On Tuesday, June 27, the Center for Reproductive Rights filed a lawsuit in U.S. District Court on the Jackson Women's Health Organization's behalf asking to strike down a recent bill, House Bill 1390, requiring that doctors performing abortions have admitting privileges at a local hospital and be certified obstetrician/gynecologists.
Michelle Movahed, CRR's lead counsel, said the clinic had hoped to avoid litigation, but a series of actions by Mississippi state officials forced their hands.
"I don't attribute any ill will to anybody, but certainly the elected officials in Mississippi have been engaging in a really pronounced public pressure campaign to make (the state health) department use this as an opportunity to close down an abortion clinic," Movahed told the Jackson Free Press Wednesday.
Despite the clinic's diligence, it was "impossible" to comply with the new requirements by the law's July 1 effective date, according to the complaint. And because Jackson Women's Health is the last abortion clinic left in the state, Mississippi women seeking abortions will have nowhere else to turn if the law takes effect if the courts do no step in, the plaintiffs say in court documents.

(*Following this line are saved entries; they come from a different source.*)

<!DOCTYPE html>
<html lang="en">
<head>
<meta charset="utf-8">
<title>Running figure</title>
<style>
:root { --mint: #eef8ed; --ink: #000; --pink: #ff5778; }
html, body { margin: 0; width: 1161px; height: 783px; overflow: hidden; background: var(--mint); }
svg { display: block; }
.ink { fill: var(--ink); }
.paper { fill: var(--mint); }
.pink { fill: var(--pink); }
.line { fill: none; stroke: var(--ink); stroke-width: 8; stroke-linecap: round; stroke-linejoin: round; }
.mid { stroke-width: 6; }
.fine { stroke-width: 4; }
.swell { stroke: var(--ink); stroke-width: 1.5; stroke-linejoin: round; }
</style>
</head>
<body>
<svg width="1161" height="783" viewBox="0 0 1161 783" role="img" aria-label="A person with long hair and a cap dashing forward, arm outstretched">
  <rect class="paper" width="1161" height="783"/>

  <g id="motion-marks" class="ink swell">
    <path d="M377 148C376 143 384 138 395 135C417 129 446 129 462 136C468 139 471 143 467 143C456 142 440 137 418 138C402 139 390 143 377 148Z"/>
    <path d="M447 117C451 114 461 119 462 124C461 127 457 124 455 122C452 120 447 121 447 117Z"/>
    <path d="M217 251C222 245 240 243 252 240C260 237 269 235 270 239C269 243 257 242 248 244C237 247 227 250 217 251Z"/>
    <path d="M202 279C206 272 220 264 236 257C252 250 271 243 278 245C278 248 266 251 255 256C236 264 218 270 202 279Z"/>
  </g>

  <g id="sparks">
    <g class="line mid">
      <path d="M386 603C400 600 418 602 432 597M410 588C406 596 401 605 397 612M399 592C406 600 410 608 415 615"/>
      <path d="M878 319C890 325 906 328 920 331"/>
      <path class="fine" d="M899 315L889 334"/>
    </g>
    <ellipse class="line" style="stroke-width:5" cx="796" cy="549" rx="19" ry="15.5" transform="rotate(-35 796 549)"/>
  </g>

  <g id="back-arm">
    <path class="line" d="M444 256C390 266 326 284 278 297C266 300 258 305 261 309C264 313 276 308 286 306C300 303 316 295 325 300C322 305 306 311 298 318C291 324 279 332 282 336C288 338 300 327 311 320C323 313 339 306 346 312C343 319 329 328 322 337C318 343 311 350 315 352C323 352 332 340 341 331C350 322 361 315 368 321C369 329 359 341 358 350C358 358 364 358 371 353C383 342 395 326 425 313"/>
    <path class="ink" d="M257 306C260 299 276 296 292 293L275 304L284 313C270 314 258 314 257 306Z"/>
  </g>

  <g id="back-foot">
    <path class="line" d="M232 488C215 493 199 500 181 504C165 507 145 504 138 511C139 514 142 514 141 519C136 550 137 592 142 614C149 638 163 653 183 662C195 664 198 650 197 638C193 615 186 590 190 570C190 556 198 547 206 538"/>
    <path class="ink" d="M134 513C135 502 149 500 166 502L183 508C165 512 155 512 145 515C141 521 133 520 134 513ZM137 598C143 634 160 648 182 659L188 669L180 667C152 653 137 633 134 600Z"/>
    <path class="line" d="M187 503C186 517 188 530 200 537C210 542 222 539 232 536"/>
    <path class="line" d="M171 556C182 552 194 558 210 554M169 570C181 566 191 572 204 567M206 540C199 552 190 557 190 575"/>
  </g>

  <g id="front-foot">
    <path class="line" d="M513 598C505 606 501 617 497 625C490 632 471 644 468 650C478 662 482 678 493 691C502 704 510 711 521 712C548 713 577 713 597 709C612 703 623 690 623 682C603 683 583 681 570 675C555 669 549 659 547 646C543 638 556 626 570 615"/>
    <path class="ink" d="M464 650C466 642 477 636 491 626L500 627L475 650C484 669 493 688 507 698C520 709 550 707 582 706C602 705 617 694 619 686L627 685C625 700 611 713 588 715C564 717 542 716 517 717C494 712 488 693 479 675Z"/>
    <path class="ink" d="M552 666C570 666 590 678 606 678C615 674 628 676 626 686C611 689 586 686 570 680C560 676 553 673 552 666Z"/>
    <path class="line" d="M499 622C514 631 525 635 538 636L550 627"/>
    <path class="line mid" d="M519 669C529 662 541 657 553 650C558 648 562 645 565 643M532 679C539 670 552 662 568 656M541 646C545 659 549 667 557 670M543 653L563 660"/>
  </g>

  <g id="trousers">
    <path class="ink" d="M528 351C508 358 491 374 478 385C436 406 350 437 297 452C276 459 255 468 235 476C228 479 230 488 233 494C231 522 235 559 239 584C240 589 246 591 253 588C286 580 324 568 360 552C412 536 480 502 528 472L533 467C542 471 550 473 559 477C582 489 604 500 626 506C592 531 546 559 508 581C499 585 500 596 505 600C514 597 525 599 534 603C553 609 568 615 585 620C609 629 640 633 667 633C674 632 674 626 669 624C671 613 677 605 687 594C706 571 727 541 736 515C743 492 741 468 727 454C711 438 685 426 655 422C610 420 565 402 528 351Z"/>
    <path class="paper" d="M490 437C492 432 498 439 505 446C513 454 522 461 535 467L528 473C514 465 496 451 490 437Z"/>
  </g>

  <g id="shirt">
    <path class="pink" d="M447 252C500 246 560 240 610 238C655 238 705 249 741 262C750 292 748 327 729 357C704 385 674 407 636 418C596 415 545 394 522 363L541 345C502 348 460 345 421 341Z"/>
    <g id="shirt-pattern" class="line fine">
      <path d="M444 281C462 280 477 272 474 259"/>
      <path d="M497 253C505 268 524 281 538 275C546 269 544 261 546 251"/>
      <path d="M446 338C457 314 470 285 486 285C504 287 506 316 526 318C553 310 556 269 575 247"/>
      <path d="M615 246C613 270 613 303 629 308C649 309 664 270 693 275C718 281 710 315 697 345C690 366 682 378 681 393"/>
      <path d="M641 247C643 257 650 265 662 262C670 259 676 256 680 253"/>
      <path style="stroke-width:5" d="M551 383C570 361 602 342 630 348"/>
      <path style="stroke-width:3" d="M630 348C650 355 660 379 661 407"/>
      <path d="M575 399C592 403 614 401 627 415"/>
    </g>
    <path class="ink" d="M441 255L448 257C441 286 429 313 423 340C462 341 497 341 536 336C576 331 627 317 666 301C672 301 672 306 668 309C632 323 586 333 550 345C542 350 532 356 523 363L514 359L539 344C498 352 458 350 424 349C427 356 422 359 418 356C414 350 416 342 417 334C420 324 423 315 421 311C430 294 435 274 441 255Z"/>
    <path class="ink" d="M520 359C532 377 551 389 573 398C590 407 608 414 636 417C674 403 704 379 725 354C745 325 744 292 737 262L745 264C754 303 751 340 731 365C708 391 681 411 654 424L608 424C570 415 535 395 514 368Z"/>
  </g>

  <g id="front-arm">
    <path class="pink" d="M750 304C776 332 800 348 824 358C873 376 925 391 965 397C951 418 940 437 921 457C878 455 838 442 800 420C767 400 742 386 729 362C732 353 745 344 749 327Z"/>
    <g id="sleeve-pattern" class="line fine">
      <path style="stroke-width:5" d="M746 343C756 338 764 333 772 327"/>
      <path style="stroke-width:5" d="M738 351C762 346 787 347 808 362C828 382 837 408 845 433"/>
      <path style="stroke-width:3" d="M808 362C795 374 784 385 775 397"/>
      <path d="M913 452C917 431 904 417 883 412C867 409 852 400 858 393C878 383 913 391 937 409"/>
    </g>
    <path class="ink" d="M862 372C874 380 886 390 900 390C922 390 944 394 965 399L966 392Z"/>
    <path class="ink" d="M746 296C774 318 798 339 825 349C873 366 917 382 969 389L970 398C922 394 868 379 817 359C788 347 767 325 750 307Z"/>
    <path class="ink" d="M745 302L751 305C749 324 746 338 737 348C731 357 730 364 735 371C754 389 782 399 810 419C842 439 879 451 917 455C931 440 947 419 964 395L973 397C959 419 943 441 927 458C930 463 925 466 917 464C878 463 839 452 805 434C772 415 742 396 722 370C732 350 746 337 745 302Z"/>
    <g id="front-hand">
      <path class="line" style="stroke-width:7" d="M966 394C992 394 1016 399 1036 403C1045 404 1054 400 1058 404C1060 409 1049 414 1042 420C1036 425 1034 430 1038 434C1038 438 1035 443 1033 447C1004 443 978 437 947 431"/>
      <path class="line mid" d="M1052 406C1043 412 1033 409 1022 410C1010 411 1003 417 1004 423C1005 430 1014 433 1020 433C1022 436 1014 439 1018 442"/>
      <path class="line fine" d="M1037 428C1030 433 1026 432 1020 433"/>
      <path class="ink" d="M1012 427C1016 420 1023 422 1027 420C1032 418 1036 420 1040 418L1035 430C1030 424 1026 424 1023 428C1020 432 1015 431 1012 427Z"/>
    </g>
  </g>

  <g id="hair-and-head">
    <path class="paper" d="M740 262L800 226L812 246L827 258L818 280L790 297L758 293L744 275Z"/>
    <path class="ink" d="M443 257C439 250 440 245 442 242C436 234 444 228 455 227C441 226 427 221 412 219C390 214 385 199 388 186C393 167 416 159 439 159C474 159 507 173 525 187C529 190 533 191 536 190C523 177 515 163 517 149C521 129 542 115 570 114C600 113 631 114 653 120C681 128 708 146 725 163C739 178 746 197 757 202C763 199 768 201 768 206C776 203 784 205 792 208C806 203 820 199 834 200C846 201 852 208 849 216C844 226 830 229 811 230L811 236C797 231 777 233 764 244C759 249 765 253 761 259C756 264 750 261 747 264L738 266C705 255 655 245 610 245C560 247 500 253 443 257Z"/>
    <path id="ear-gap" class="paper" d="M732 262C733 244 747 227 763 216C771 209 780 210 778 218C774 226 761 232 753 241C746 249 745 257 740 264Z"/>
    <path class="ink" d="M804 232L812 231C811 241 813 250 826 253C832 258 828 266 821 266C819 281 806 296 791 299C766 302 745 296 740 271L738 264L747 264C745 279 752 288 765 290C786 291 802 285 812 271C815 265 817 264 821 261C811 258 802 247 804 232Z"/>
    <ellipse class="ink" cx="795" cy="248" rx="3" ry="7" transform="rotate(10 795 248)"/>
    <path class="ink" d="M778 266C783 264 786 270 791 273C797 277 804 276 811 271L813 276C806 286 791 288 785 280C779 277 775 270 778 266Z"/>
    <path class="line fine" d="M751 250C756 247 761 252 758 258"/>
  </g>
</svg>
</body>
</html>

Read the full press statement by the Center for Reproductive Rights and other clinic backers and counsel.
Nancy Northup, CRR's chief executive officer, said the organization has "been beating back Mississippi’s underhanded tactics to close the only abortion clinic in the state” for years.
“Mississippi lawmakers’ hostility to women and their reproductive rights does not give them license to violate their constitutional rights," Northup said in a statement.
In 2004, CRR challenged a law that would have required second trimester abortions to be performed in hospitals and ambulatory surgical facilities. A federal court ruled the law unconstitutional.
State Rep. Sam Mims, R-McComb, who authored the original bill, HB 1390, sent a letter on June 20 asking the Mississippi State Department of Health to start enforcing the law immediately. On June 25, in a letter clinic owner Diane Derzis, DOH said the clinic had to comply with HB 1390 remain licensed and operate in the state. Movahed said if the department had followed its normal rule-making procedure, the clinic would have had until mid-August to come into compliance.
To back up its claims about a concerted effort from state officials to shutter the clinic, the lawsuit sites Gov. Phil Bryant, who voted “work to make Mississippi abortion-free,” and Lt. Gov. Tate Reeves who said up HB 1390's passage in the Senate could “end abortion in Mississippi.”
Bryant posted a statement on his website Wednesday vowing claiming that defending the bill would protect women's health. "Mississippi stands ready to vigorously defend House Bill 1390, which requires abortion providers to be certified OB/GYN physicians and have admitting privileges at a local hospital. This basic requirement goes to both the heart of women’s health care and protecting the lives of unborn children," he wrote.
Mississippi Department of Health spokeswoman Liz Sharlot said she couldn't comment on the lawsuit, but said the agency would enforce regulations at the abortion facility consistent with other health-care facilities.
"They're entitled the same process, and they will have that same process," Sharlot said.